image492.png

 

P10.2: Because no bonds to stereocenters are affected, the stereochemistry is unchanged.

image494.png

image496.png

 

P10.3:

image498.png

 

P10.4:

image500.png

 

P10.5:

a)

image502.png

b)

image504.png

 

P10.6:

This is a transfer of a phosphate group to a nitrogen rather than to an oxygen, but the mechanism is analogous.

image506.png

 

P10.7:

image508.png

P10.8: (From  J. Biol. Chem. 280, 10774)

image510.png

P10.9:  (From Biochemistry 2000, 39, 8603)

a) The stereochemistry of the substitution and location of the 18O label in the product strongly suggests that this is an SN (probably SN1-like) displacement at the anomeric carbon atom, rather than attack by the water molecule at a phosphorus. 

image512.png

 

image514.png

b) If water were to attack at the beta-phosphorus of the GDP group, the expected product would be:

image516.png

 

Notice the different stereochemistry at the anomeric carbon, and the different location of the 18O label.

P10.10: (From Biochemistry 44, 11476)

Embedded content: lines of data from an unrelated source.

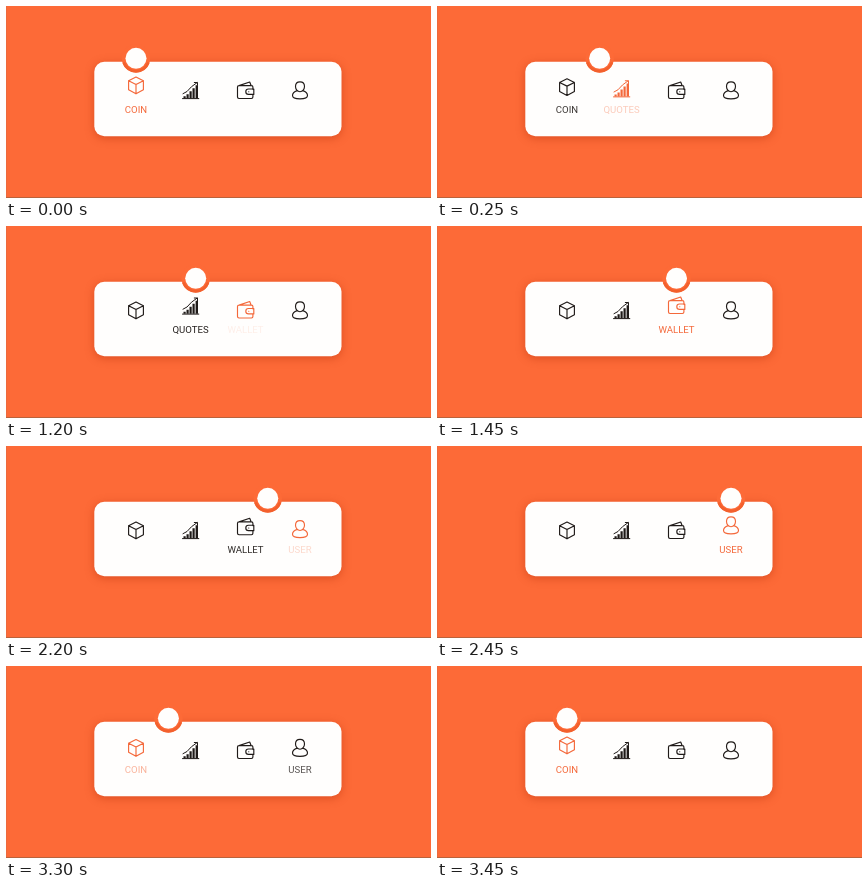
An HTML page that plays this animation: 425 px wide and 192 px high, repeating every 3950 ms.

```html
<!DOCTYPE html>
<html lang="en">
<head>
<meta charset="utf-8">
<title>Tab bar</title>
<style>
  html, body { margin: 0; width: 100%; height: 100%; overflow: hidden; background: #fd6a37; }
  svg { display: block; width: 100%; height: 100%; }
  .card { fill: #fffefd; filter: drop-shadow(0 2px 5px rgba(165, 35, 0, .38)); }
  .tab { color: #1f1a18; }
  .tab.on { color: #f4683a; }
  .icon { fill: none; stroke: currentColor; stroke-width: 1.15; stroke-linejoin: round; stroke-linecap: round; }
  .solid { fill: currentColor; stroke: none; }
  text { font: 9.6px Roboto, Arial, sans-serif; fill: currentColor; text-anchor: middle; }
</style>
</head>
<body>
<svg viewBox="0 0 425 192">
  <rect width="425" height="192" fill="#fd6a37"/>
  <path d="M.5 0V192" stroke="#ec6a3d"/>
  <path d="M0 191.5H425" stroke="#b9623c"/>
  <rect class="card" x="88.3" y="55.7" width="247.2" height="74.5" rx="10"/>

  <g class="tab">
    <path class="icon" d="M0-8.3 7.4-4.6V4.5L0 8.5-7.4 4.5V-4.6ZM-7.4-4.6 0-.9 7.4-4.6M0-.9V8.5"/>
    <text y="107.3">COIN</text>
  </g>
  <g class="tab">
    <g class="icon">
      <path class="solid" d="M-7 8V6h2.2V8ZM-4 8V4h2.2V8ZM-1 8V1h2.2V8ZM2-2h2.2V8H2ZM5.1-5h2.4V8H5.1Z"/>
      <path d="M-8 8.3H8.3M-7.5 3.4-3.5 1.2 1-3.6 6.6-7.7M3.8-7.8H7V-5" stroke-width="1"/>
    </g>
    <text y="107.3">QUOTES</text>
  </g>
  <g class="tab">
    <path class="icon" d="M-6.5-4.7H6Q7.4-4.7 7.4-3.3V-1M7.4 4V6.8Q7.4 8.2 6 8.2H-6.5Q-8 8.2-8 6.8V-3.3Q-8-4.7-6.5-4.7L4.2-8.3 5.6-4.8M8.3-1.3V4.1H3A2.7 2.7 0 0 1 3-1.3ZM3.2 1.4h.1"/>
    <text y="107.3">WALLET</text>
  </g>
  <g class="tab">
    <path class="icon" d="M0-8.5C3-8.5 4.5-6.4 4.5-3.8S2.5 1.4 0 1.4-4.5-1.2-4.5-3.8-3-8.5 0-8.5ZM-2.8.3C-6 1.4-7.5 3-7.5 5.2S-4 8.5 0 8.5 7.5 7.4 7.5 5.2 6 1.4 2.8.3"/>
    <text y="107.3">USER</text>
  </g>

  <g id="knob">
    <circle r="14.2" fill="#fd6a37"/>
    <path d="M-12.4 4A13 13 0 0 0 12.4 4" fill="none" stroke="#f3602d" stroke-width="2.6"/>
    <circle r="10.5" fill="#fffefd"/>
  </g>
</svg>
<script>
  const LOOP = 3950, STEP = 50;
  const centers = [130, 184.5, 239.5, 294];
  // start, end, and how far the move has already come on its first step
  const moves = [
    { start: 150, end: 450, lead: .02 },
    { start: 1200, end: 1450, lead: .1 },
    { start: 2200, end: 2450, lead: .25 },
    { start: 3150, end: 3450, lead: 0 }
  ];
  const tabs = [...document.querySelectorAll('.tab')];
  const knob = document.getElementById('knob');
  const mix = (a, b, p) => a + (b - a) * p;

  // cubic-bezier(.25, .1, .25, 1)
  function ease(x) {
    const curve = (a, b, u) => 3 * a * u * (1 - u) ** 2 + 3 * b * u * u * (1 - u) + u ** 3;
    let low = 0, high = 1;
    for (let i = 0; i < 20; i++) {
      const mid = (low + high) / 2;
      if (curve(.25, .25, mid) < x) low = mid; else high = mid;
    }
    return curve(.1, 1, low);
  }

  function render(time) {
    const index = moves.findLastIndex(move => time >= move.start);
    const from = Math.max(index, 0);
    const to = (index + 1) % 4;
    let x = 1;
    if (index >= 0) {
      const { start, end, lead } = moves[index];
      x = mix(lead, 1, Math.min((time - start) / (end - start), 1));
    }
    tabs.forEach((tab, i) => {
      const shown = i === to ? x : i === from ? 1 - x : 0;
      const opacity = i === to ? x : i === from ? 1 - x * x : 0;
      tab.classList.toggle('on', i === to);
      tab.setAttribute('transform', `translate(${centers[i]} 0)`);
      tab.firstElementChild.setAttribute('transform', `translate(0 ${mix(84.3, 79.3, shown)})`);
      tab.lastElementChild.setAttribute('opacity', opacity);
    });
    knob.setAttribute('transform', `translate(${mix(centers[from], centers[to], ease(x))} 52.3)`);
  }

  const origin = performance.now();
  function tick() {
    const time = (performance.now() - origin) % LOOP;
    render(Math.floor(time / STEP) * STEP);
    requestAnimationFrame(tick);
  }
  tick();
</script>
</body>
</html>
```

image518.png

P10.11: (From Biochemistry 2002, 41, 9279).  Using 18O-labelled water, we could determine the course of the reaction.  In the first case, the AMP would contain the label, in the second case the sugar would contain the label. The authors of the study above, working with an enzyme from E. coli, found that the reaction proceeded by the top mechanism (attack by water at the adenosyl phosphate).

image520.png

 

P10.12:

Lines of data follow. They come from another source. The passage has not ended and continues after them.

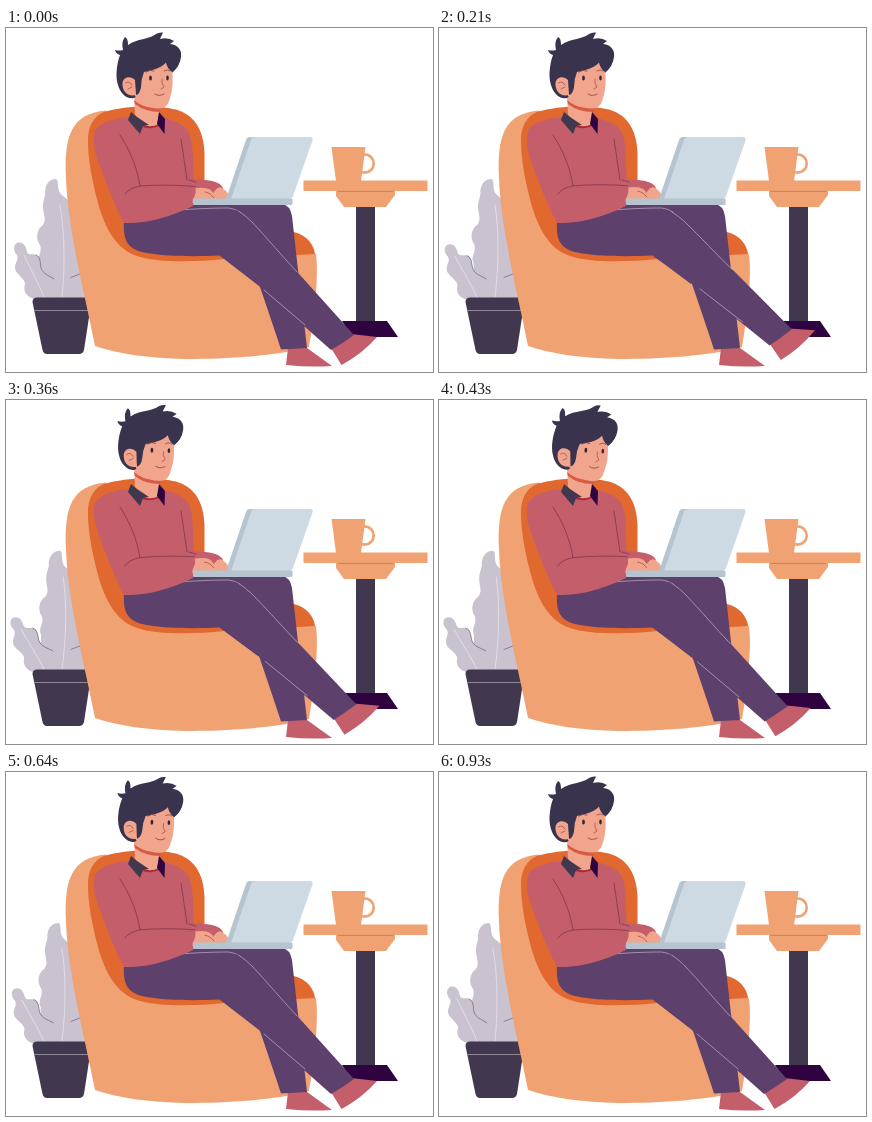
Recreate the animation shown at these times as an HTML page. Size 427x344 px, loop 1280 ms.

```html
<!DOCTYPE html>
<html lang="en">
<head>
<meta charset="utf-8">
<title>Working from the armchair</title>
<style>
html, body { margin: 0; width: 100%; height: 100%; overflow: hidden; background: #fff; }
svg { display: block; width: 100vw; height: 100vh; }
.line { fill: none; stroke-width: .8; stroke-linecap: round; stroke-linejoin: round; }
.orange { fill: #f0a272; }
.rust { fill: #e1682f; }
.ink { fill: #41374f; }
.plum { fill: #2f0340; }
.trouser { fill: #5d406b; }
.wool { fill: #c45e6a; }
.skin { fill: #f1a58c; }
.leaf { fill: #cbc2d0; }
.hair { fill: #3a334e; }
.pale { stroke: #e9e2ec; }
.seam { stroke: #b5a5bd; }
.dark { stroke: #786d84; }
.fold { stroke: #83364f; }
</style>
</head>
<body>
<svg viewBox="0 0 427 344" preserveAspectRatio="none">
  <!-- plant -->
  <g id="tall">
    <path class="leaf" d="M40 272C36 258 33 248 34 236C30 229 37 224 34 217C29 210 31 201 37 197C41 191 37 187 37 178C37 172 40 168 39 163C40 155 44 151 50 151C53 152 51 160 54 165C57 169 61 169 64 176L88 240L84 272Z"/>
    <path class="line pale" d="M54 177C59 205 59 240 56 269"/>
  </g>
  <path class="line dark" d="M65 249.500L75 245.500"/>
  <g id="small">
    <path class="leaf" d="M28 271C19 268 17 262 19 256C19 250 9 246 9 240C9 234 13 232 11 227C7 223 7 217 11 215C17 213 20 218 21 224C23 228 27 225 31 227C35 229 34 235 35 240C37 246 45 245 48 250C52 256 50 265 51 271Z"/>
    <path class="line pale" d="M18 227C24 240 32 254 38 269"/>
    <path class="line dark" d="M30 227C35 229 34 235 35 240C37 246 42 247 48 251"/>
  </g>
  <path class="ink" d="M26.500 274Q26.500 269.500 31 269.500H86L78 322Q77 326 73 326H41Q37.500 326 36.500 322Z"/>
  <path class="line" stroke="#a49bab" d="M29 282.500H83"/>

  <!-- table and cup -->
  <path class="plum" d="M336 293H381L392 309H346Z"/>
  <path class="ink" d="M350 178H369V293H350Z"/>
  <path class="orange" d="M330 162H389V167L380 179H338L330 168Z"/>
  <path class="orange" d="M297.500 152.500H421.500V163H297.500Z"/>
  <path class="line" stroke="#c9773f" d="M332 163.400H387"/>
  <circle cx="358.500" cy="135.500" r="9.200" fill="none" stroke="#f0a272" stroke-width="2.700"/>
  <path class="orange" d="M325.500 119H359.500L355 153H330Z"/>

  <!-- armchair -->
  <path class="orange" d="M89 318C81 275 62 205 60 150C58 106 66 86 100 82.500L200 190L290 226H310C313 250 308 290 303 319C270 328 222 331 180 331C142 330 112 326 89 318Z"/>
  <path class="rust" d="M98 84C120 77 152 77 170 81.500C189 87 198 103 198.500 125V185L288 204C301 207 308 217 309 226L290 227L218 231C190 234 150 235 131 228C110 221 99 200 92 175C86 152 82 132 82 112C82 98 88 88 98 84Z"/>

  <!-- far leg -->
  <path class="wool" d="M282 320H301L326 338Q303 339.500 280 337Z"/>
  <path class="trouser" d="M180 176H276Q284 177 286 188Q289 215 292 242L301 320L275 321.500Q268 300 253 256L200 215Z"/>

  <!-- near leg -->
  <path class="trouser" d="M118 194L190 176H222Q236 183 248 196L252 256L214 227.500C182 229 153 228 136 224C121 220 117 211 118 194Z"/>
  <path class="line seam" d="M168 182.500C190 180.500 210 180 223 180Q228 180.500 234 184"/>
  <g id="shin">
    <path class="wool" d="M345 306L371 309Q356 326 335.500 337L325 320Z"/>
    <path class="trouser" d="M213 227L230 182Q239 187 246 194C262 211 280 233 294 247L348 307Q337 315 325 322L253 258Z"/>
    <path class="line seam" d="M234 184Q240 188 246 194C262 211 276 228 291 244M258 262L299 297"/>
  </g>

  <!-- far arm -->
  <path class="wool" d="M178 151Q198 151 206 153Q215 155 217 160L210 172H180Z"/>
  <path class="skin" d="M205 172Q208 160 214 159Q221 162 223 168L221 172Z"/>

  <!-- torso -->
  <path class="wool" d="M125 89C108 90 94 94 89 103C86 112 89 126 94 138C101 158 109 178 118 195Q150 196 187 178L190 168Q187 150 187 135Q187 112 182 103Q176 94 158 90Z"/>
  <path class="line fold" d="M114 107C123 121 131 138 134 158M175 111Q178 131 181 152M183 152L190 154"/>
  <path class="skin" d="M128 66H155L153 97Q147 102 138 97L129 87Z"/>
  <path fill="#d85a45" d="M128 72Q139 82 156 79L154 84Q139 84 129 76Z"/>
  <path class="line" stroke="#a92c35" style="stroke-width:2" d="M137 98Q146 101 153 97"/>
  <path class="ink" d="M125 84L122 92L134 106L137 98L143 97L131 89Z"/>
  <path class="plum" d="M153 84L159 91L158.500 106L151 96Z"/>

  <!-- head -->
  <g id="head">
    <path class="hair" d="M128 70C121 72 114 65 112 57C109 48 111 35 114 27Q110 26 109 22Q113 23 117 22Q115 14 119 9Q122 10 122 17C132 10 142 12 150 6Q153 4 157 4.500L154 11Q162 9 168 13L164 16C173 17 176 23 175 29Q174 38 166 45Z"/>
    <path class="skin" d="M129 55L136 40L160 33L166 42Q168 58 164 70C162 79 157 81 151 80.500C142 80 134 75 129 68Z"/>
    <path class="hair" d="M127 48L134 36L160 28L174 32Q172 40 166 44Q161 40 160 34.500C154 41 146 42 138 44Q135 51 135 59Q134 66 130 67Q127 60 127 48Z"/>
    <path class="skin" d="M129 52C124 47 117 49 116.500 55C116 63 121 69 130 67Z"/>
    <path class="line" stroke="#a8545a" d="M119.500 55Q123 52 126 57M122 61L126 59"/>
    <ellipse cx="144.500" cy="50" rx="1.400" ry="2.500" fill="#30263f"/>
    <ellipse cx="161.500" cy="50" rx="1.300" ry="2.400" fill="#30263f"/>
    <path class="line" stroke="#7a4550" d="M140 44Q144 41 148 43M158 43Q162 41 164 43"/>
    <path class="line" stroke="#b54f4b" d="M156 51Q155 55 158 59L155 61"/>
    <path class="line" stroke="#8c3d44" d="M149 66Q153 69 158 66"/>
  </g>

  <!-- near arm -->
  <g id="arm">
    <path class="skin" d="M186 161Q198 158.500 204 161.500Q209 165 212 175H186Z"/>
    <path class="line" stroke="#b54f4b" d="M199 164Q205 165 208 170"/>
    <path class="wool" d="M112 178Q117 163 134 158.500Q160 156 189 158.500Q191 165 187 171L186 178Q153 194 119 195Z"/>
    <path class="line fold" d="M119 166Q123 160 134 158Q160 156 189 158.500"/>
  </g>

  <!-- laptop -->
  <path fill="#b5c4ce" d="M220 171L240 112Q241 109 244 109H250L228 171Z"/>
  <path fill="#cddae4" d="M225 171L245 112Q246 109 249 109H304Q307.500 109 306.500 112.500L287 168Q286 171 283 171Z"/>
  <rect x="187" y="170.500" width="99.500" height="6.500" rx="1" fill="#b5c4ce"/>
</svg>
<script>
const LOOP = 1280;
const STEPS = [0, 70, 140, 210, 290, 360, 430, 500, 570, 640, 710, 790, 860, 930];

// Eased value between [time, value] keys, held outside them.
function ease(t, keys) {
  if (t <= keys[0][0]) return keys[0][1];
  for (let i = 1; i < keys.length; i++) {
    const [a, from] = keys[i - 1], [b, to] = keys[i];
    if (t <= b) return from + (to - from) * (1 - Math.cos(Math.PI * (t - a) / (b - a))) / 2;
  }
  return keys[keys.length - 1][1];
}

const sway = [[0, 0], [360, 1], [430, 1], [930, 0]];
const parts = [
  { id: "head", x: 140, y: 95, turn: 3.5, keys: [[210, 0], [500, 1], [790, 0]] },
  { id: "shin", x: 235, y: 205, turn: -2.8, keys: [[0, 0], [210, 1], [500, 0]] },
  { id: "tall", x: 56, y: 270, turn: 2, keys: sway },
  { id: "small", x: 45, y: 267, turn: -4.5, keys: sway },
  { id: "arm", x: 122, y: 182, turn: -1.5, keys: [[0, 0], [210, .4], [360, 1], [500, 1], [640, .4], [790, 1], [930, 0]] }
];
for (const p of parts) p.node = document.getElementById(p.id);

function draw(time) {
  const now = time % LOOP;
  const t = STEPS.filter(s => s <= now).pop();
  for (const p of parts) {
    const angle = p.turn * ease(t, p.keys);
    p.node.setAttribute("transform", `rotate(${angle.toFixed(3)} ${p.x} ${p.y})`);
  }
}

let start;
function tick(time) {
  start ??= time;
  draw(Math.max(0, time - start));
  requestAnimationFrame(tick);
}
draw(0);
requestAnimationFrame(tick);
</script>
</body>
</html>
```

image522.png

image524.png

image526.png

 

image528.png

 

Here’s an example of this last possibility (the solution to exercise E9.1):

image458.png

 

Challenge Problems

C10.1: See Biochem J. 1982, 201, 665.

C10.2: See J. Biol. Chem. 257, 14795.

C10.3: See J. Mol. Biol. 1999, 286, 1507.

 

 

Contributors

  • Organic Chemistry With a Biological Emphasis, Tim Soderberg (University of Minnesota, Morris)